:: ABOUT THIS TASK ::
Only the lines from the first line of the entries through the line with "0; height: 100%;" belong in the answer, each restated word for word and without pictures.

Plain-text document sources
======

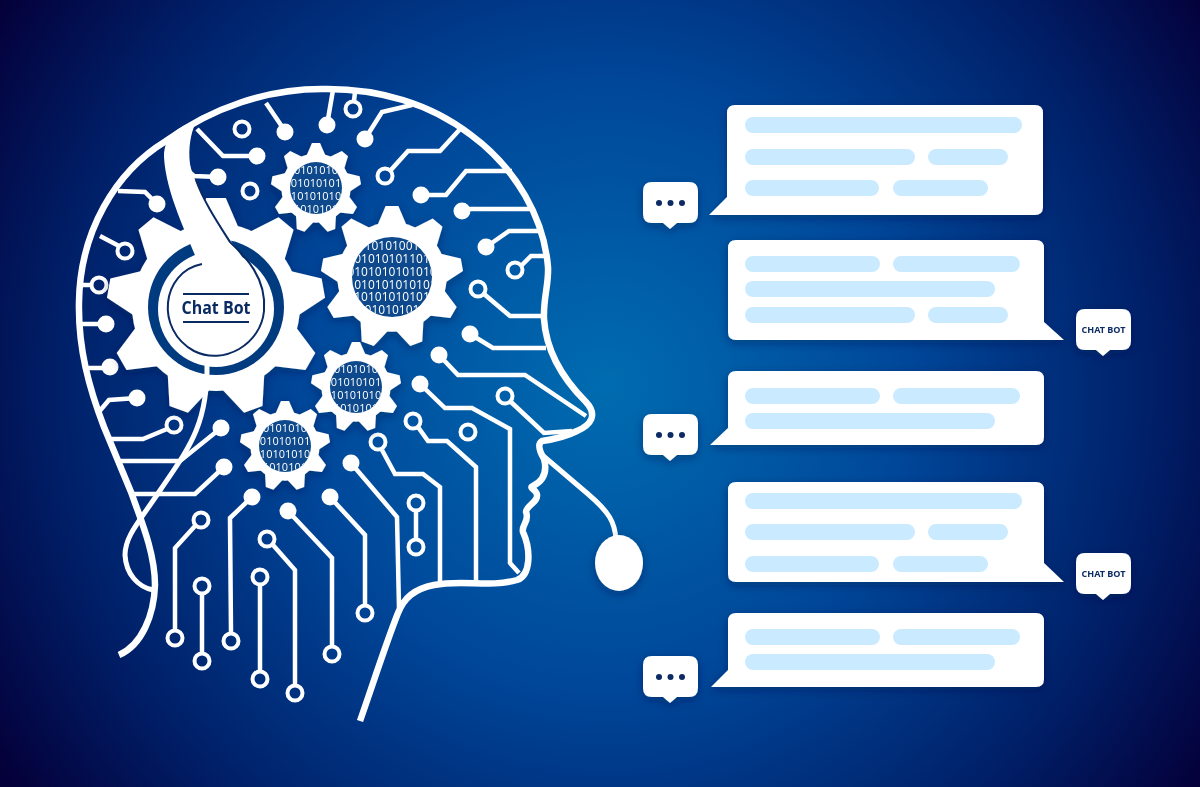
<!DOCTYPE html>
<html lang="en">
<head>
<meta charset="utf-8">
<title>Chat Bot</title>
<style>
:root { --white: #fff; --bar: #caebff; --ink: #0a2a63; --core: #0c4a8c; --well: #053a80; --glow: #006cb0; --mid: #00479a; --deep: #002069; --edge: #04003a; }
html, body { margin: 0; height: 100%; overflow: hidden; background: var(--edge); }
svg { display: block; width: 1200px; height: 787px; }
.outline, .traces, .cord { fill: none; stroke: var(--white); stroke-linejoin: round; }
.outline { stroke-width: 6.5; }
.traces { stroke-width: 4.5; stroke-linejoin: miter; }
.cord { stroke-width: 5; }
.solid { fill: var(--white); }
.ring { fill: none; stroke: var(--white); stroke-width: 4; }
.core { fill: var(--core); }
.well { fill: var(--well); }
.hairline { fill: none; stroke: var(--ink); stroke-width: 2; }
.bars { stroke: var(--bar); stroke-width: 16; stroke-linecap: round; }
.dots { fill: var(--ink); }
text { font-family: "Open Sans", "Noto Sans", sans-serif; text-anchor: middle; }
.binary { fill: var(--white); font-size: 12px; font-family: "Noto Sans", sans-serif; }
.binary.small { font-size: 11px; }
.title { fill: var(--ink); font-size: 17px; font-weight: 700; }
.tag { fill: var(--ink); font-size: 9.5px; font-weight: 700; }
</style>
</head>
<body>
<svg viewBox="0 0 1200 787" role="img" aria-label="Chat bot head with gears and circuits beside a chat conversation">
<defs>
  <radialGradient id="backdrop" gradientUnits="userSpaceOnUse" cx="605" cy="385" r="715">
    <stop offset="0" stop-color="var(--glow)"/>
    <stop offset=".42" stop-color="var(--mid)"/>
    <stop offset=".76" stop-color="var(--deep)"/>
    <stop offset="1" stop-color="var(--edge)"/>
  </radialGradient>
  <filter id="shadow" x="-20%" y="-20%" width="140%" height="150%">
    <feDropShadow dx="0" dy="3" stdDeviation="5" flood-color="#001845" flood-opacity=".4"/>
  </filter>
  <polygon id="tooth" points="-21,-72 -9,-100 9,-100 21,-72"/>
  <g id="gear">
    <circle r="77"/>
    <use href="#tooth"/>
    <use href="#tooth" transform="rotate(40)"/>
    <use href="#tooth" transform="rotate(80)"/>
    <use href="#tooth" transform="rotate(120)"/>
    <use href="#tooth" transform="rotate(160)"/>
    <use href="#tooth" transform="rotate(200)"/>
    <use href="#tooth" transform="rotate(240)"/>
    <use href="#tooth" transform="rotate(280)"/>
    <use href="#tooth" transform="rotate(320)"/>
  </g>
  <clipPath id="small-core"><circle r="26"/></clipPath>
  <clipPath id="medium-core"><circle r="40"/></clipPath>
  <g id="small-gear">
    <use href="#gear" class="solid" transform="scale(.45)"/>
    <circle class="core" r="26"/>
    <g clip-path="url(#small-core)">
      <text class="binary small" y="-14">101010101</text>
      <text class="binary small" y="-1">1010101010</text>
      <text class="binary small" y="12">0101010101</text>
      <text class="binary small" y="25">010101010</text>
    </g>
  </g>
  <circle id="dot" class="solid" r="8.5"/>
  <circle id="ring" class="ring" r="7.5"/>
  <g id="speech">
    <path class="solid" d="M9 0H46Q55 0 55 9V32Q55 41 46 41H34L27 47L20 41H9Q0 41 0 32V9Q0 0 9 0Z"/>
  </g>
  <g id="typing">
    <use href="#speech"/>
    <g class="dots"><circle cx="16" cy="21" r="3"/><circle cx="27.5" cy="21" r="3"/><circle cx="39" cy="21" r="3"/></g>
  </g>
  <g id="bot-tag">
    <use href="#speech"/>
    <text class="tag" x="27.5" y="24" textLength="44" lengthAdjust="spacingAndGlyphs">CHAT BOT</text>
  </g>
  <path id="pair-wide" d="M26 0H180M209 0H273"/>
  <path id="pair-low" d="M26 0H144M174 0H253"/>
  <path id="pair-even" d="M26 0H145M174 0H285"/>
  <path id="line-full" d="M26 0H287"/>
  <path id="line-long" d="M26 0H260"/>
</defs>

<rect width="1200" height="787" fill="url(#backdrop)"/>

<g id="head">
  <path class="traces" d="M266 103L285 131M333 90L327 125M355 92L354 101M412 105L382 112L365 139M462 127L440 151H408L390 171M512 171H466L446 195H421M531 209H462M540 231H509L486 247M544 256H531L522 265M544 316H510L484 294M546 348H493L470 334M586 416L525 375H458L439 355M572 431L544 433L511 402M519 573L510 563V429L472 408H445L420 384M476 581V467L447 441H428L418 427M440 582V487L423 474H395L382 450M399 608L397 517L351 463M416 511V539M330 497L365 535V605M288 511L332 558V646M273 545L295 570V685M260 585V671M252 497L230 518L231 632M202 594V652M195 526L175 548V630M132 494H195L224 467M118 461H180L221 428M108 439H143L167 429M98 413L109 400L137 398M86 368H110M80 324H106M79 285H91M100 236L119 246M118 191L145 192L157 204M178 162L194 176L218 177M197 129L223 156H257"/>
  <g id="solid-nodes">
    <use href="#dot" x="285" y="132"/><use href="#dot" x="327" y="125"/><use href="#dot" x="365" y="139"/>
    <use href="#dot" x="421" y="195"/><use href="#dot" x="462" y="211"/><use href="#dot" x="486" y="247"/>
    <use href="#dot" x="470" y="334"/><use href="#dot" x="439" y="355"/><use href="#dot" x="420" y="384"/>
    <use href="#dot" x="351" y="463"/><use href="#dot" x="330" y="497"/><use href="#dot" x="288" y="511"/>
    <use href="#dot" x="252" y="497"/><use href="#dot" x="224" y="467"/><use href="#dot" x="221" y="428"/>
    <use href="#dot" x="137" y="398"/><use href="#dot" x="110" y="367"/><use href="#dot" x="106" y="324"/>
    <use href="#dot" x="157" y="204"/><use href="#dot" x="218" y="177"/><use href="#dot" x="257" y="156"/>
  </g>
  <g id="open-nodes">
    <use href="#ring" x="242" y="129"/><use href="#ring" x="250" y="191"/><use href="#ring" x="353" y="109"/>
    <use href="#ring" x="385" y="176"/><use href="#ring" x="515" y="270"/><use href="#ring" x="478" y="289"/>
    <use href="#ring" x="505" y="396"/><use href="#ring" x="468" y="432"/><use href="#ring" x="413" y="421"/>
    <use href="#ring" x="378" y="442"/><use href="#ring" x="416" y="503"/><use href="#ring" x="416" y="547"/>
    <use href="#ring" x="365" y="613"/><use href="#ring" x="332" y="654"/><use href="#ring" x="267" y="539"/>
    <use href="#ring" x="295" y="693"/><use href="#ring" x="260" y="577"/><use href="#ring" x="260" y="679"/>
    <use href="#ring" x="231" y="641"/><use href="#ring" x="202" y="586"/><use href="#ring" x="202" y="661"/>
    <use href="#ring" x="201" y="520"/><use href="#ring" x="175" y="638"/><use href="#ring" x="174" y="425"/>
    <use href="#ring" x="99" y="285"/><use href="#ring" x="125" y="251"/>
  </g>
  <path class="outline" d="M119 655C142 645 154 615 155 585C155 553 141 520 131 492L104 427C89 388 78 348 79 302C80 232 115 172 166 141C213 107 268 89 322 89C379 88 431 104 471 135C517 169 544 219 548 267C549 284 543 299 544 319C546 350 562 378 586 402C598 415 591 425 577 431C567 436 556 439 542 441C537 444 540 452 544 459C547 470 545 480 533 486C528 488 537 490 537 495C538 502 526 506 526 512C530 521 521 525 523 532C531 550 531 575 517 580C489 588 463 579 434 585C414 589 404 598 398 613C385 646 374 681 360 721"/>
</g>

<g id="gears" filter="url(#shadow)">
  <g transform="translate(216 307)">
    <use href="#gear" class="solid" transform="scale(1.09)"/>
    <circle class="well" r="68"/>
  </g>
  <g transform="translate(392 277)">
    <use href="#gear" class="solid" transform="scale(.71)"/>
    <circle class="core" r="40"/>
    <g clip-path="url(#medium-core)">
      <text class="binary" y="-27">0101010010</text>
      <text class="binary" y="-14">1010101011010</text>
      <text class="binary" y="-1">0101010101010</text>
      <text class="binary" y="12">1010101010101</text>
      <text class="binary" y="24">0101010101010</text>
      <text class="binary" y="37">1010101010</text>
    </g>
  </g>
  <use href="#small-gear" x="316" y="188"/>
  <use href="#small-gear" x="356" y="387"/>
  <use href="#small-gear" x="285" y="446"/>
</g>

<g id="headset">
  <path class="cord" d="M207 364C208 425 188 449 161 489C139 522 125 536 125 555C126 574 138 587 153 590"/>
  <path class="cord" d="M541 454L588 494C609 512 615 522 616 540"/>
  <ellipse class="solid" cx="619" cy="563" rx="24" ry="28" filter="url(#shadow)"/>
  <circle class="solid" cx="216" cy="309" r="58"/>
  <path class="solid" d="M195 124C180 125 164 134 164 157C166 194 187 234 202 272H253C234 245 195 192 190 164C188 147 191 134 195 124Z"/>
  <path class="hairline" d="M202 264C161 272 155 330 194 351C224 366 261 344 264 311C267 278 245 256 230 242C216 220 203 200 196 180" />
  <path class="hairline" d="M183 294H249M183 322H249"/>
  <text class="title" x="216" y="314" textLength="69" lengthAdjust="spacingAndGlyphs">Chat Bot</text>
</g>

<g id="conversation">
  <g id="visitor-message-1">
    <path class="solid" filter="url(#shadow)" d="M735 105H1035Q1043 105 1043 113V207Q1043 215 1035 215H709L727 197V113Q727 105 735 105Z"/>
    <g class="bars" transform="translate(727 125)"><use href="#line-full"/><use href="#pair-wide" y="32"/><use href="#pair-low" y="63"/></g>
    <use href="#typing" x="643" y="182" filter="url(#shadow)"/>
  </g>
  <g id="bot-message-1">
    <path class="solid" filter="url(#shadow)" d="M736 240H1036Q1044 240 1044 248V322L1064 340H736Q728 340 728 332V248Q728 240 736 240Z"/>
    <g class="bars" transform="translate(727 264)"><use href="#pair-even"/><use href="#line-long" y="25"/><use href="#pair-wide" y="51"/></g>
    <use href="#bot-tag" x="1076" y="309" filter="url(#shadow)"/>
  </g>
  <g id="visitor-message-2">
    <path class="solid" filter="url(#shadow)" d="M736 371H1036Q1044 371 1044 379V437Q1044 445 1036 445H710L728 428V379Q728 371 736 371Z"/>
    <g class="bars" transform="translate(727 396)"><use href="#pair-even"/><use href="#line-long" y="25"/></g>
    <use href="#typing" x="643" y="414" filter="url(#shadow)"/>
  </g>
  <g id="bot-message-2">
    <path class="solid" filter="url(#shadow)" d="M736 482H1036Q1044 482 1044 490V563L1064 582H736Q728 582 728 574V490Q728 482 736 482Z"/>
    <g class="bars" transform="translate(727 501)"><use href="#line-full"/><use href="#pair-wide" y="31"/><use href="#pair-low" y="63"/></g>
    <use href="#bot-tag" x="1076" y="553" filter="url(#shadow)"/>
  </g>
  <g id="visitor-message-3">
    <path class="solid" filter="url(#shadow)" d="M736 613H1036Q1044 613 1044 621V679Q1044 687 1036 687H711L728 670V621Q728 613 736 613Z"/>
    <g class="bars" transform="translate(727 637)"><use href="#pair-even"/><use href="#line-long" y="25"/></g>
    <use href="#typing" x="643" y="656" filter="url(#shadow)"/>
  </g>
</g>
</svg>
</body>
</html>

======

:: FINAL ANSWER ::
<!DOCTYPE html>
<html lang="en">
<head>
<meta charset="utf-8">
<title>Chat Bot</title>
<style>
:root { --white: #fff; --bar: #caebff; --ink: #0a2a63; --core: #0c4a8c; --well: #053a80; --glow: #006cb0; --mid: #00479a; --deep: #002069; --edge: #04003a; }
html, body { margin: 0; height: 100%; overflow: hidden; background: var(--edge); }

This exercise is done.